The capitalistic approach is already embedded within the Saskatchewan health care system. Because our government pays for our health care with our tax dollars, many of us don't even question where the money is going. Money that was spent to sustain our hospitals with adequate staff and equipment is now going into the profit of private clinics.
Let's take a closer look at the slow progression of transfer to a for-profit system. This is not a criticism of those who took part in developing and opening labs and other clinics outside of the hospital setting, mainly I'm referring to the ones that do offer a two-tier system (if you pay, you'll get treated sooner). Rather it is a criticism of the capitalistic government's approach to health care.
I am concerned about my recurring thought that the ultimate goal is to close all hospitals across Saskatchewan except those in the cities with a population larger than 50,000 people. We have already seen this occur across rural Saskatchewan. Even the New Democratic government closed hospitals. This, however, was directly related to the declining rural population and the fiscal disaster left by the Devine Conservative government.

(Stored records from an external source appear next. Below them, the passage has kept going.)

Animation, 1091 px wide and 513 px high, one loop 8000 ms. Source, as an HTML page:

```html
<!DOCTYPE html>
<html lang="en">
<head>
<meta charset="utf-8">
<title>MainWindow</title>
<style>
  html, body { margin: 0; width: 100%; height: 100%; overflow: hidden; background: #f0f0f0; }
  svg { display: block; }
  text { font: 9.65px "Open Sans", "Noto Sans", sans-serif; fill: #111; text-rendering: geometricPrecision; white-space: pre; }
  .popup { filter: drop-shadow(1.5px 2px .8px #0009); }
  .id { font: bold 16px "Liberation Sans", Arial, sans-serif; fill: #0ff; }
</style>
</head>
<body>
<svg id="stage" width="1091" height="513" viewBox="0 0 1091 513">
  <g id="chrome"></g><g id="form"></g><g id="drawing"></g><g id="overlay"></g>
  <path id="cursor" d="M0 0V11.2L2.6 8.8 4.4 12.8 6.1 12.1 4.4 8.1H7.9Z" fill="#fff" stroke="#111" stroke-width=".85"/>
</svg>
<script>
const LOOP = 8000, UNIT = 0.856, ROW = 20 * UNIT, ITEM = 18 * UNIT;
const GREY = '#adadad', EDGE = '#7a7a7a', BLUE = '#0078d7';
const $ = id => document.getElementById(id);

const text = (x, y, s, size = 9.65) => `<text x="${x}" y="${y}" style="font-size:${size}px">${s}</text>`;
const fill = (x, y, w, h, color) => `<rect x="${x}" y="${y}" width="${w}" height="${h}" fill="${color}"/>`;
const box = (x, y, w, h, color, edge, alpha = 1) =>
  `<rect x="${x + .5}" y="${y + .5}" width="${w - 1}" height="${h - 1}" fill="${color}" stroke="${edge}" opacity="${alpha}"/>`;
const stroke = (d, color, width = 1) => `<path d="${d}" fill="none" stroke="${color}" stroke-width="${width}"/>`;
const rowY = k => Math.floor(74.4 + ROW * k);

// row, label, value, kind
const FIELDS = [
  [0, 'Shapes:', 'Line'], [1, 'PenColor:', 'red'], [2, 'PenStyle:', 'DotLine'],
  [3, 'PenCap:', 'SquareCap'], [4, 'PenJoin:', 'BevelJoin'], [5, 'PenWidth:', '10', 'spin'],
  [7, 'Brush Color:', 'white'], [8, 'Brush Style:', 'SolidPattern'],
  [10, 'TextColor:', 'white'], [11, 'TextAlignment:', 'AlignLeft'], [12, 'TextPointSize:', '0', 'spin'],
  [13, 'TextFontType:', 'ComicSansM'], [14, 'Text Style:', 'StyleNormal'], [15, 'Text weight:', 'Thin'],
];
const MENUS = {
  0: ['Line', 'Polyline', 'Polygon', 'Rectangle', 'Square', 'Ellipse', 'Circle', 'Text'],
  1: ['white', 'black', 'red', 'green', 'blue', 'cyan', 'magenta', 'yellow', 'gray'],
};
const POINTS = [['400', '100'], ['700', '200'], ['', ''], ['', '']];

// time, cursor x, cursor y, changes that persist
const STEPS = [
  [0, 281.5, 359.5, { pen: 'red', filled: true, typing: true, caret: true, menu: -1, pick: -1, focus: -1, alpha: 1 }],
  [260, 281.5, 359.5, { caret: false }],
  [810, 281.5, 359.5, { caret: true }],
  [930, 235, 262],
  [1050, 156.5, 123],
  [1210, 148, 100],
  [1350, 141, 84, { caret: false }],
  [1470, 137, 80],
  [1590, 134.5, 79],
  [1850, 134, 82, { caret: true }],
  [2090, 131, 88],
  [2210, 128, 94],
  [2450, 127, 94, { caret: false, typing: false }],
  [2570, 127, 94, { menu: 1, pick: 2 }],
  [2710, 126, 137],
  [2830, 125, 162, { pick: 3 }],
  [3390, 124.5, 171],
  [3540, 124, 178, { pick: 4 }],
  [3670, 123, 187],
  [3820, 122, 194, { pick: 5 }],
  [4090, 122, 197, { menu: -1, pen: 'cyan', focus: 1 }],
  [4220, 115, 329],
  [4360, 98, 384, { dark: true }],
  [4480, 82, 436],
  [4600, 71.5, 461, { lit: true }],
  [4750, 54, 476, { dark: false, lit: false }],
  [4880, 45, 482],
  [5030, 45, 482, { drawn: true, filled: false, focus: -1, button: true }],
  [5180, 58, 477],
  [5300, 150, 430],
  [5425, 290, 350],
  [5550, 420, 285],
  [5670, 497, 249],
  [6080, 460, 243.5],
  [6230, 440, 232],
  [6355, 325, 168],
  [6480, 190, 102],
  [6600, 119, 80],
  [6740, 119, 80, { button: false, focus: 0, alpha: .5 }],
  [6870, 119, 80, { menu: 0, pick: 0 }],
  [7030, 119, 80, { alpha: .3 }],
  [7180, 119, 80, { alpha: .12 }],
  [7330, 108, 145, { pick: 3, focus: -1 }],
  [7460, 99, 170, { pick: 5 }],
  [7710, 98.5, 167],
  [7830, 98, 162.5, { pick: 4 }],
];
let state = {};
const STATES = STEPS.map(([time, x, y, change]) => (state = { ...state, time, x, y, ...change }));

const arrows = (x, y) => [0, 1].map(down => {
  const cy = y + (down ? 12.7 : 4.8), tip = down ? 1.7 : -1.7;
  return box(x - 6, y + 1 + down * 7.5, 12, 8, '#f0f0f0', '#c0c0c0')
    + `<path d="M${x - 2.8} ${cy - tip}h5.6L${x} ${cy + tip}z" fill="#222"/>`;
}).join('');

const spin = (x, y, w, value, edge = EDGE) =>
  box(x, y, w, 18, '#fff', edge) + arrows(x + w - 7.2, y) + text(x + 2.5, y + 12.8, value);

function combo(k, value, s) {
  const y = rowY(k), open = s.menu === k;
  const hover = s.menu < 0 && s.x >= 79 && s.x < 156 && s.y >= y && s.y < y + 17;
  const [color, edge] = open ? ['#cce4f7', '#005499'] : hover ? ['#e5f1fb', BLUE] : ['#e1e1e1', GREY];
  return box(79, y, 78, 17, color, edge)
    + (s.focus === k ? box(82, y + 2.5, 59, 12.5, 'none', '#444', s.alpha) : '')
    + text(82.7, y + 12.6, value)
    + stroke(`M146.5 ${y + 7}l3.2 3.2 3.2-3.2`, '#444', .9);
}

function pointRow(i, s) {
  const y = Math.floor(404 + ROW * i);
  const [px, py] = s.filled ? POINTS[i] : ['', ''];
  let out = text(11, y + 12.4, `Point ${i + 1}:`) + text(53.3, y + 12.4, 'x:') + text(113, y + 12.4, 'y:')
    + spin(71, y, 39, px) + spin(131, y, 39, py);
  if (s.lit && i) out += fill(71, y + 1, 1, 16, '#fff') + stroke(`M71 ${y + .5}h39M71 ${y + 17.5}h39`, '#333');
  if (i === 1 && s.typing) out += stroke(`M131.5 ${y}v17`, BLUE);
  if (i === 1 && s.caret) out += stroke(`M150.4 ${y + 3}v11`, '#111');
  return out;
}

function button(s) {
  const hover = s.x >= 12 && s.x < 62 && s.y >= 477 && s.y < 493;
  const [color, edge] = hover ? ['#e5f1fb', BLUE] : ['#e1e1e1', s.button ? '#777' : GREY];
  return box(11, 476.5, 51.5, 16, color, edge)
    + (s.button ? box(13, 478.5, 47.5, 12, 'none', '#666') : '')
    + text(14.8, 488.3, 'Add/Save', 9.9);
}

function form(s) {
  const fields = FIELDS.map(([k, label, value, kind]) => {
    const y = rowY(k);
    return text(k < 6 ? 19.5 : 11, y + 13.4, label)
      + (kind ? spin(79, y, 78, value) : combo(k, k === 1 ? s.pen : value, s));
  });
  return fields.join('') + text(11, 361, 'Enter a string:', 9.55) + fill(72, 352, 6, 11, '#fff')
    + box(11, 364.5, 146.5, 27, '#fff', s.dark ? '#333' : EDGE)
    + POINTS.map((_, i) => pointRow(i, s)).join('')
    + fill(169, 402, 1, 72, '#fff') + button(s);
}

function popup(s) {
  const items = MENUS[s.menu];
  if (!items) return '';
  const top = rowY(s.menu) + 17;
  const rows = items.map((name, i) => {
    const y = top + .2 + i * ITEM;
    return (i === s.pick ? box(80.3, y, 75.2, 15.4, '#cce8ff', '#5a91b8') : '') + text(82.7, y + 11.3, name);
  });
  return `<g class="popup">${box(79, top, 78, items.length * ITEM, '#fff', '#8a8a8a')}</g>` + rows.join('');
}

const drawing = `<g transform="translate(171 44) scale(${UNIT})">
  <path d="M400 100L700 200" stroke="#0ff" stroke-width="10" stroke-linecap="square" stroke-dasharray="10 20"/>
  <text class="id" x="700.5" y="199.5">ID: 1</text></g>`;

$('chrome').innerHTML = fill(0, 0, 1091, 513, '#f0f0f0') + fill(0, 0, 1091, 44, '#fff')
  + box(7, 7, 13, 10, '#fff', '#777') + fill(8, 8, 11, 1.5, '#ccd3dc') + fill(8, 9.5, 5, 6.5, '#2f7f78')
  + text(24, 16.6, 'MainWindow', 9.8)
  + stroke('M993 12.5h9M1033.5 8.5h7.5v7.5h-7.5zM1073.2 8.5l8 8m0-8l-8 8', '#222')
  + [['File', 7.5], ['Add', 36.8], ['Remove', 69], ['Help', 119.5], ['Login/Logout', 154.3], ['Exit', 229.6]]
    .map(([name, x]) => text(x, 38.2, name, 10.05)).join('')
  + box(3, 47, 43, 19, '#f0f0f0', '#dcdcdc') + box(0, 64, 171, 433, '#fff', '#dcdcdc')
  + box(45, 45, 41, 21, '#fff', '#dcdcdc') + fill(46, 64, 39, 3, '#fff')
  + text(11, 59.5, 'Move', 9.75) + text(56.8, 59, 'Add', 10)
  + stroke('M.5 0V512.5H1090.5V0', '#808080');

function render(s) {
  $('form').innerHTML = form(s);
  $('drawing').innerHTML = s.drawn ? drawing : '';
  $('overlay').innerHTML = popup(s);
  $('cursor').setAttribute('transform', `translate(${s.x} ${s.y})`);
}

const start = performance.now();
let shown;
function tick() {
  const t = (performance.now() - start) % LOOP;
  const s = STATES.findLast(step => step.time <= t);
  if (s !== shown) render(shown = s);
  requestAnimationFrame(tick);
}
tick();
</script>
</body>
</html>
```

We also see that acute care beds are available in communities but that is only a band aide solution.
The emotional and financial expense for any family who must travel miles to get essential medical care can be overwhelming. If you think I'm wrong, then first take a look at Moose Jaw. We used to have two hospitals here. Now we only have one (albeit a new one) with less than half the beds that once were available. Even at half the size, our hospital is not fully staffed, and retaining nurses / doctors / diagnostic / technical and support staff has become difficult.
The pandemic has exposed a lot of weakness in our health care systems right across Canada. This is where my beef with the media comes in. News reports are filled with stories about staff becoming overwhelmed by the workload caused by the pandemic.
The burn out of both doctors and nurses is always highlighted. There is very little coverage given to the long hours due to shortage of staff prior to the pandemic. We are bombarded day and night with stories of emergency rooms closing due to lack of staff. This constant bombardment of the facts overwhelms the population.
When governments come up with new “for profit” proposal they want us to “just go along with it”.
Look at the new private “for profit” surgery clinic in Regina that the Sask. Party has now proposed to alleviate surgical back log.
BUT!!! ... The shortage of staff and availability of beds has been created by the funnelling of money into the private “for profit” industry.
What we have to do is follow the money. What do I mean? If you go to the hospital for lab work, to the ER or for and MRI (which is under-used at the hospital), CT scan, etc., then the money follows you there. If you choose a private clinic the money follows you to the private clinics.
Money that can be used for hospital improvements and hiring staff is simply funnelled into profit for the private clinics.
We need to stop the bleeding from our hospitals. The agenda of the Sask. Party has been exposed through the pandemic. There is another solution out there, and that is we insist on investing in our hospitals now!
The views and opinions expressed in this article are those of the author and do not necessarily reflect the position of this publication.